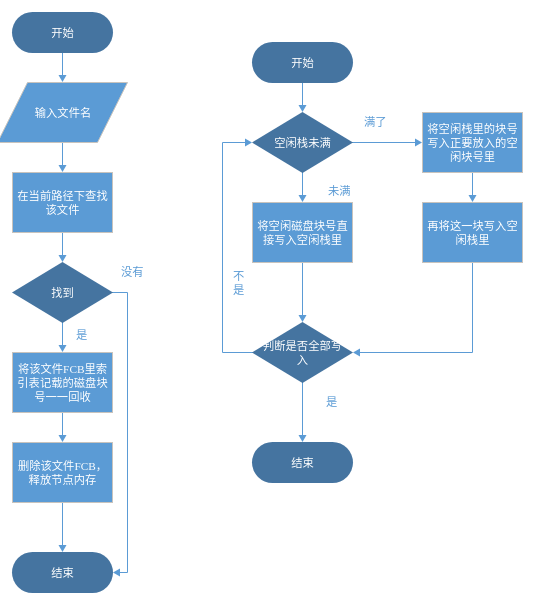
<!DOCTYPE html>
<html lang="zh-CN">
<head>
<meta charset="utf-8">
<title>文件删除与空闲块回收流程图</title>
<style>
:root {
  --paper: #ffffff;
  --process: #5b9bd5;
  --process-edge: #c8c3bd;
  --accent: #4574a0;
  --line: #5b9bd5;
  --node-text: #ffffff;
}
* { box-sizing: border-box; }
html, body { margin: 0; }
body { background: var(--paper); overflow: hidden; }
.flowchart {
  position: relative;
  width: 535px;
  height: 605px;
  overflow: hidden;
  background: var(--paper);
  font: 11.3px/14px "Liberation Serif", "Noto Sans CJK SC", serif;
}
.connectors { position: absolute; inset: 0; }
.connectors .lines { fill: none; stroke: var(--line); stroke-width: 1; }
.connectors .heads { fill: var(--line); }
.node {
  position: absolute;
  left: var(--x);
  top: var(--y);
  width: 101px;
  height: 61px;
  display: flex;
  align-items: center;
  justify-content: center;
  text-align: center;
  white-space: nowrap;
  color: var(--node-text);
}
.terminal { height: 41px; border-radius: 21px; background: var(--accent); }
.process { background: var(--process); border: 1px solid var(--process-edge); }
.decision { background: var(--accent); clip-path: polygon(50% 0, 100% 50%, 50% 100%, 0 50%); }
.input { width: 130px; }
.input svg { position: absolute; inset: 0; fill: var(--process); stroke: var(--process-edge); }
.input span { position: relative; }
.label {
  position: absolute;
  left: var(--x);
  top: var(--y);
  white-space: nowrap;
  color: var(--line);
}
</style>
</head>
<body>
<main class="flowchart">
  <svg class="connectors" width="535" height="605" viewBox="0 0 535 605" aria-hidden="true">
    <defs>
      <path id="down" d="M-4 -7H4L0 0Z"/>
      <path id="right" d="M-7 -4V4L0 0Z"/>
      <path id="left" d="M7 -4V4L0 0Z"/>
    </defs>
    <g class="lines">
      <path d="M62.5 53V78M62.5 142V168M62.5 233V258M62.5 322V348M62.5 412V438M62.5 502V548"/>
      <path d="M112 292.5H127.5V572.5H118"/>
      <path d="M302.5 83V108M302.5 172V198M302.5 262V318M302.5 382V438"/>
      <path d="M352 142.5H418M472.5 172V198M472.5 262V352.5H357"/>
      <path d="M253 352.5H222.5V142.5H248"/>
    </g>
    <g class="heads">
      <use href="#down" x="62.5" y="82"/>
      <use href="#down" x="62.5" y="172"/>
      <use href="#down" x="62.5" y="262"/>
      <use href="#down" x="62.5" y="352"/>
      <use href="#down" x="62.5" y="442"/>
      <use href="#down" x="62.5" y="552"/>
      <use href="#left" x="113" y="572.5"/>
      <use href="#down" x="302.5" y="112"/>
      <use href="#down" x="302.5" y="202"/>
      <use href="#down" x="302.5" y="322"/>
      <use href="#down" x="302.5" y="442"/>
      <use href="#right" x="422" y="142.5"/>
      <use href="#down" x="472.5" y="202"/>
      <use href="#left" x="353" y="352.5"/>
      <use href="#right" x="252" y="142.5"/>
    </g>
  </svg>

  <section class="delete-file" aria-label="删除文件">
    <div class="node terminal" style="--x:12px;--y:12px">开始</div>
    <div class="node input" style="--x:-2px;--y:82px">
      <svg width="130" height="61" viewBox="0 0 130 61" aria-hidden="true"><polygon points="29.5,0.5 129.5,0.5 99.5,60.5 -0.5,60.5"/></svg>
      <span>输入文件名</span>
    </div>
    <div class="node process" style="--x:12px;--y:172px">在当前路径下查找<br>该文件</div>
    <div class="node decision" style="--x:12px;--y:262px">找到</div>
    <div class="label" style="--x:121px;--y:265px">没有</div>
    <div class="label" style="--x:76px;--y:328px">是</div>
    <div class="node process" style="--x:12px;--y:352px">将该文件FCB里索<br>引表记载的磁盘块<br>号一一回收</div>
    <div class="node process" style="--x:12px;--y:442px">删除该文件FCB，<br>释放节点内存</div>
    <div class="node terminal" style="--x:12px;--y:552px">结束</div>
  </section>

  <section class="recycle-blocks" aria-label="回收空闲块">
    <div class="node terminal" style="--x:252px;--y:42px">开始</div>
    <div class="node decision" style="--x:252px;--y:112px">空闲栈未满</div>
    <div class="label" style="--x:364px;--y:115px">满了</div>
    <div class="label" style="--x:328px;--y:184px">未满</div>
    <div class="node process" style="--x:252px;--y:202px">将空闲磁盘块号直<br>接写入空闲栈里</div>
    <div class="node process" style="--x:422px;--y:112px">将空闲栈里的块号<br>写入正要放入的空<br>闲块号里</div>
    <div class="node process" style="--x:422px;--y:202px">再将这一块写入空<br>闲栈里</div>
    <div class="label" style="--x:233px;--y:269px">不<br>是</div>
    <div class="node decision" style="--x:252px;--y:322px">判断是否全部写<br>入</div>
    <div class="label" style="--x:326px;--y:395px">是</div>
    <div class="node terminal" style="--x:252px;--y:442px">结束</div>
  </section>
</main>
</body>
</html>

——

WHAT THIS TASK INVOLVES — Where the string "hidden" appears in a line of the entries above, return that line.

WRITTEN SOLUTION —
body { background: var(--paper); overflow: hidden; }
  overflow: hidden;
  <svg class="connectors" width="535" height="605" viewBox="0 0 535 605" aria-hidden="true">
      <svg width="130" height="61" viewBox="0 0 130 61" aria-hidden="true"><polygon points="29.5,0.5 129.5,0.5 99.5,60.5 -0.5,60.5"/></svg>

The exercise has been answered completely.